China Finds Ally in Taiwan’s Leader in Rejecting Sea Ruling
by Debra Mao and Adela Lin / 13 July 2016 / bloomberg.com
China and Taiwan are finding common ground after an international court dismissed their shared claims to more than 80 percent of the South China Sea.
Taiwanese President Tsai Ing-wen sent a naval frigate to patrol the disputed waterway Wednesday, to show the government’s “determination” to defend its national interest. The order came hours after the Permanent Court of Arbitration found China’s — and therefore Taiwan’s — claims to much of the area have no legal basis.
Specifically, the court found the largest natural feature in the contested Spratly Islands, the Taiwanese-held Itu Aba, was a “rock” rather than an island and didn’t qualify for a 200-nautical mile (370 kilometer) exclusive economic zone.

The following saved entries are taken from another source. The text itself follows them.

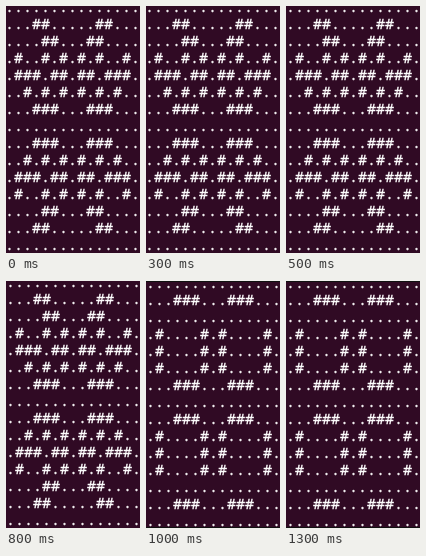
Recreate the animation shown at these times as an HTML page. Size 134x247 px, loop 1.5 s.

```html
<!DOCTYPE html>
<html lang="en">
<head>
<meta charset="utf-8">
<title>Pulsar</title>
<style>
html, body { margin: 0; width: 100%; height: 100%; overflow: hidden; background: #300a24; }
svg { display: block; width: 134px; height: 247px; }
text { font: 500 15px "Noto Sans Mono", monospace; fill: #fff; stroke: #fff; stroke-width: .3; }
</style>
</head>
<body>
<svg viewBox="0 0 134 247">
  <g id="grid"></g>
  <path id="edges" d="M0 .5H134M0 246.5H134" stroke="#111"/>
</svg>
<script>
const SIZE = 15, CELL_W = 9, CELL_H = 17, STEP = 500;
const grid = document.getElementById('grid');
const edges = document.getElementById('edges');

// Upper half of each pattern; the lower half mirrors it.
const dense = [
  '...............',
  '...##.....##...',
  '....##...##....',
  '.#..#.#.#.#..#.',
  '.###.##.##.###.',
  '..#.#.#.#.#.#..',
  '...###...###...',
  '...............'
];
const sparse = [
  '...............',
  '...###...###...',
  '...............',
  '.#....#.#....#.',
  '.#....#.#....#.',
  '.#....#.#....#.',
  '...###...###...',
  '...............'
];
const poses = [
  { half: dense, x: -1, y: 6, edged: false },
  { half: dense, x: 0, y: 6, edged: false },
  { half: sparse, x: 0, y: 7, edged: true }
];

const columns = Array.from({ length: SIZE }, (_, i) => i * CELL_W).join(' ');
const rows = Array.from({ length: SIZE }, (_, i) => {
  const row = document.createElementNS('http://www.w3.org/2000/svg', 'text');
  row.setAttribute('x', columns);
  row.setAttribute('y', i * CELL_H);
  return grid.appendChild(row);
});

let shown = -1;
function draw(time) {
  const index = Math.floor(time / STEP) % poses.length;
  if (index === shown) return;
  shown = index;
  const { half, x, y, edged } = poses[index];
  rows.forEach((row, i) => { row.textContent = half[Math.min(i, SIZE - 1 - i)]; });
  grid.setAttribute('transform', `translate(${x} ${y})`);
  edges.setAttribute('visibility', edged ? 'visible' : 'hidden');
}

const start = performance.now();
function tick() {
  draw(performance.now() - start);
  requestAnimationFrame(tick);
}
tick();
</script>
</body>
</html>
```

The frigate’s planned patrol included a resupply stop at the feature, which Taiwan calls Taiping, a defense ministry spokesman said.
The decision to deploy the warship could further escalate tensions in the area after the arbitration tribunal ruling. China has said it doesn’t recognize the court’s jurisdiction and warned Wednesday it may yet seek to set up an air defense identification zone over disputed waters.
The ruling, resulting from a challenge brought by the Philippines, invalidated China’s “nine-dash line” claim. China’s assertions cross over with those from countries like Malaysia, Vietnam and the Philippines, and are based on a map created by Taiwan’s Republic of China government in 1947. Taiwan has administered Itu Aba since the 1950s.
Chinese Vice Foreign Minister Liu Zhenmin on Wednesday praised Taiwan’s efforts to defend rights shared by the one-time civil war foes. “The arbitration has damaged the rights of all Chinese, and it’s the common interest and responsibility of both sides to protect the maritime rights of the South China Sea,” Liu said at a briefing in Beijing. He accused the tribunal judges in the case of bias and a lack of common sense.